Task instructions:
In how many lines of the records does "from" appear? Answer with one number.

-- Opening Marker --

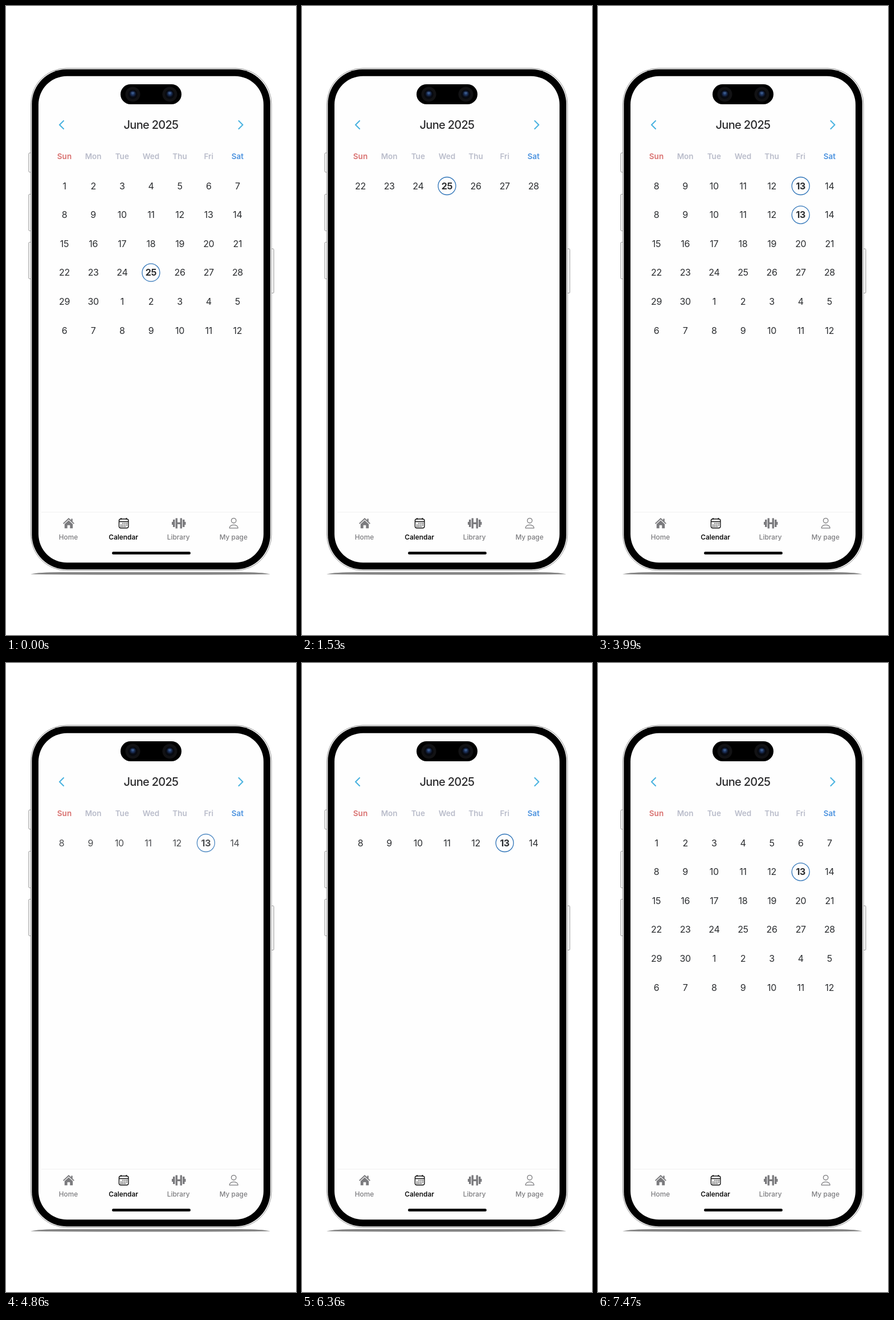
Recreate the animation shown at these times as an HTML page. Size 509 by 1101 pixels, loop 7.86 s.

```html
<!DOCTYPE html>
<html lang="en">
<head>
<meta charset="utf-8">
<title>Calendar</title>
<style>
  html, body { margin: 0; width: 100%; height: 100%; overflow: hidden; background: #fff; }
  svg { display: block; width: 509px; height: 1101px; font-family: Inter, sans-serif; }
  text { text-anchor: middle; }
  .title { font-size: 20px; font-weight: 500; letter-spacing: -.035em; fill: #2b2b2d; }
  .weekday { font-size: 13.5px; font-weight: 600; fill: #b9bcca; }
  .day { font-size: 16px; letter-spacing: -.02em; fill: #2b2d30; }
  .chosen { font-weight: 700; }
  .ring { fill: none; stroke: #2f74b8; stroke-width: 1.3; }
  .tab { font-size: 11.8px; font-weight: 500; fill: #7c7c7f; }
  .tab.active { font-weight: 600; fill: #111; }
  .metal { fill: #fdfdfd; stroke: #929292; }
  .chevron { fill: none; stroke: #4ab3e0; stroke-width: 2.1; stroke-linecap: round; stroke-linejoin: round; }
</style>
</head>
<body>
<svg viewBox="0 0 509 1101">
  <defs>
    <radialGradient id="lens" cy=".4">
      <stop offset="0" stop-color="#34588f"/>
      <stop offset=".55" stop-color="#18294d"/>
      <stop offset="1" stop-color="#080b14"/>
    </radialGradient>
    <clipPath id="sheet"><rect id="sheetArea" x="57" y="280" width="395" height="313"/></clipPath>
    <g id="camera">
      <circle r="13" fill="#121214"/>
      <circle r="8.2" fill="#07090f"/>
      <circle r="6.2" fill="url(#lens)"/>
      <ellipse cy="-2.5" rx="3" ry="1.2" fill="#5577a6" opacity=".5"/>
    </g>
  </defs>

  <!-- phone -->
  <path d="M43 994.5Q58 991 95 991H412Q449 991 464 994.5Q420 995.5 254 995.5T43 994.5Z" fill="#858585"/>
  <g class="metal">
    <rect x="40" y="257" width="5" height="34" rx="2"/>
    <rect x="40" y="329.5" width="5" height="64" rx="1.5"/>
    <rect x="40" y="413.5" width="5" height="64" rx="1.5"/>
    <rect x="465" y="425" width="5" height="77.5" rx="1.5"/>
    <rect x="43.5" y="109" width="422.5" height="879" rx="63"/>
  </g>
  <rect x="45.3" y="110.8" width="418.6" height="875.4" rx="61"/>
  <rect x="57" y="122.7" width="395" height="851.6" rx="50" fill="#fefefe"/>
  <rect x="201" y="137" width="107" height="35" rx="17.5"/>
  <use href="#camera" x="222.5" y="154.5"/>
  <use href="#camera" x="287.5" y="154.5"/>

  <!-- calendar -->
  <path class="chevron" d="M101 201L94 208L101 215M408.500 201L415.500 208L408.500 215"/>
  <text class="title" x="254.5" y="215">June 2025</text>
  <g id="weekdays"></g>
  <g id="month" clip-path="url(#sheet)"></g>
  <g id="week"></g>

  <!-- tab bar -->
  <path d="M62 886H448" stroke="#efeff0"/>
  <g fill="#7b7b7e">
    <path d="M110 896L100 905.500L101.300 906.800L110 898.800L118.700 906.800L120 905.500L116.800 902.400V897.500H114.300V900Z"/>
    <path d="M102.800 907L110 900.300L117.200 907V914.300H112.300V908.800H107.700V914.300H102.800Z"/>
    <path d="M291 903h2v-4h3.500v13h-3.500v-4h-2zM315.500 903h-2v-4h-3.500v13h3.500v-4h2z"/>
    <path d="M297.600 896.500h3.400v7.200h4.600v-7.200h3.400v18h-3.400v-7.600h-4.600v7.600h-3.400z"/>
  </g>
  <g fill="none" stroke="#111" stroke-width="1.4">
    <rect x="198.400" y="898" width="16.500" height="15.800" rx="3"/>
    <path d="M198.400 902.500H215M202 896V899M211.300 896V899"/>
    <path d="M204.500 905.500H213M201 908.500H213M201 911.300H210" stroke-width="1.600" stroke-dasharray="1.700 1.700"/>
  </g>
  <g fill="none" stroke="#7b7b7e" stroke-width="1.3">
    <circle cx="399.700" cy="900.800" r="4.200"/>
    <path d="M392.200 913.800C392 906.500 407.400 906.500 407.200 913.800Z" stroke-linejoin="round"/>
  </g>
  <g id="tabs"></g>
  <rect x="186" y="955.300" width="138" height="4.800" rx="2.400"/>
</svg>

<script>
const LOOP = 7860, COLUMN = 50.65, ROW = 50.55;
const CLOSED_HEIGHT = 60, OPEN_HEIGHT = 313;
const SELECT_AT = 2910;
const byId = id => document.getElementById(id);
const clamp = v => Math.min(1, Math.max(0, v));
const progress = (t, start, length) => clamp((t - start) / length);
const easeOut = p => 1 - (1 - p) ** 2;
const columnX = i => 102.5 + i * COLUMN;

byId('weekdays').innerHTML = ['Sun', 'Mon', 'Tue', 'Wed', 'Thu', 'Fri', 'Sat'].map((name, i) => {
  const color = { 0: '#d9706f', 6: '#4b92df' }[i] || '#b9bcca';
  return `<text class="weekday" x="${columnX(i)}" y="268.300" style="fill:${color}">${name}</text>`;
}).join('');

byId('tabs').innerHTML = ['Home', 'Calendar', 'Library', 'My page'].map((name, i) =>
  `<text class="tab ${i === 1 ? 'active' : ''}" x="${109.5 + i * 96.6}" y="934.300">${name}</text>`).join('');

// Slightly underdamped spring from 0 to 1
function spring(ms) {
  const s = Math.max(0, ms) / 1000;
  return 1 - Math.exp(-16.75 * s) * (Math.cos(15.2 * s) + 1.1 * Math.sin(15.2 * s));
}

// Cell 0 is June 1; cells past 29 run into July
function dayCell(cell, row, selected, opacity = 1) {
  const x = columnX(cell % 7), y = 315 + row * ROW, chosen = cell === selected;
  return `<g opacity="${opacity}">` +
    (chosen ? `<circle class="ring" cx="${x}" cy="${y}" r="15.500"/>` : '') +
    `<text class="day ${chosen ? 'chosen' : ''}" x="${x}" y="${y + 5.8}">${cell % 30 + 1}</text></g>`;
}

function weekRow(week, selected, shift = 0, opacity = 1) {
  const cells = Array.from({ length: 7 }, (_, i) => dayCell(week * 7 + i, 0, selected)).join('');
  return `<g transform="translate(${shift})" opacity="${opacity}">${cells}</g>`;
}

// The old week drifts aside and fades, then the new one appears in place
function swapWeeks(from, to, p, distance, selected) {
  return p < .5
    ? weekRow(from, selected, distance * easeOut(p * 2), 1 - p * 2)
    : weekRow(to, selected, 0, p * 2 - 1);
}

function weekMarkup(t, selected) {
  if (t < SELECT_AT) return weekRow(3, selected);
  if (t < 5700) return swapWeeks(1, 2, progress(t, 4840, 270), -17, selected);
  return swapWeeks(2, 1, progress(t, 6130, 230), 10, selected);
}

function openness(t) {
  if (t < 960) return 1;
  if (t < 1890) return 1 - spring(t - 960);
  if (t < 3990) return spring(t - 1890);
  if (t < 7140) return 1 - spring(t - 3990);
  return spring(t - 7140);
}

function render(t) {
  const selected = t < SELECT_AT ? 24 : 12;
  const weekMode = (t >= 960 && t < 1890) || (t >= 3990 && t < 7140);
  const press = progress(t, 2720, 150) - progress(t, SELECT_AT, 250);
  const height = CLOSED_HEIGHT + (OPEN_HEIGHT - CLOSED_HEIGHT) * openness(t);
  byId('sheetArea').setAttribute('height', Math.max(0, height));

  let month = '';
  for (let cell = weekMode ? 7 : 0; cell < 42; cell++)
    month += dayCell(cell, Math.floor(cell / 7), selected, cell === 12 ? 1 - .8 * press : 1);
  byId('month').innerHTML = month;
  byId('week').innerHTML = weekMode ? weekMarkup(t, selected) : '';
}

function frame() {
  render(performance.now() % LOOP);
  requestAnimationFrame(frame);
}
frame();
</script>
</body>
</html>
```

-- Closing Marker --

Output:
4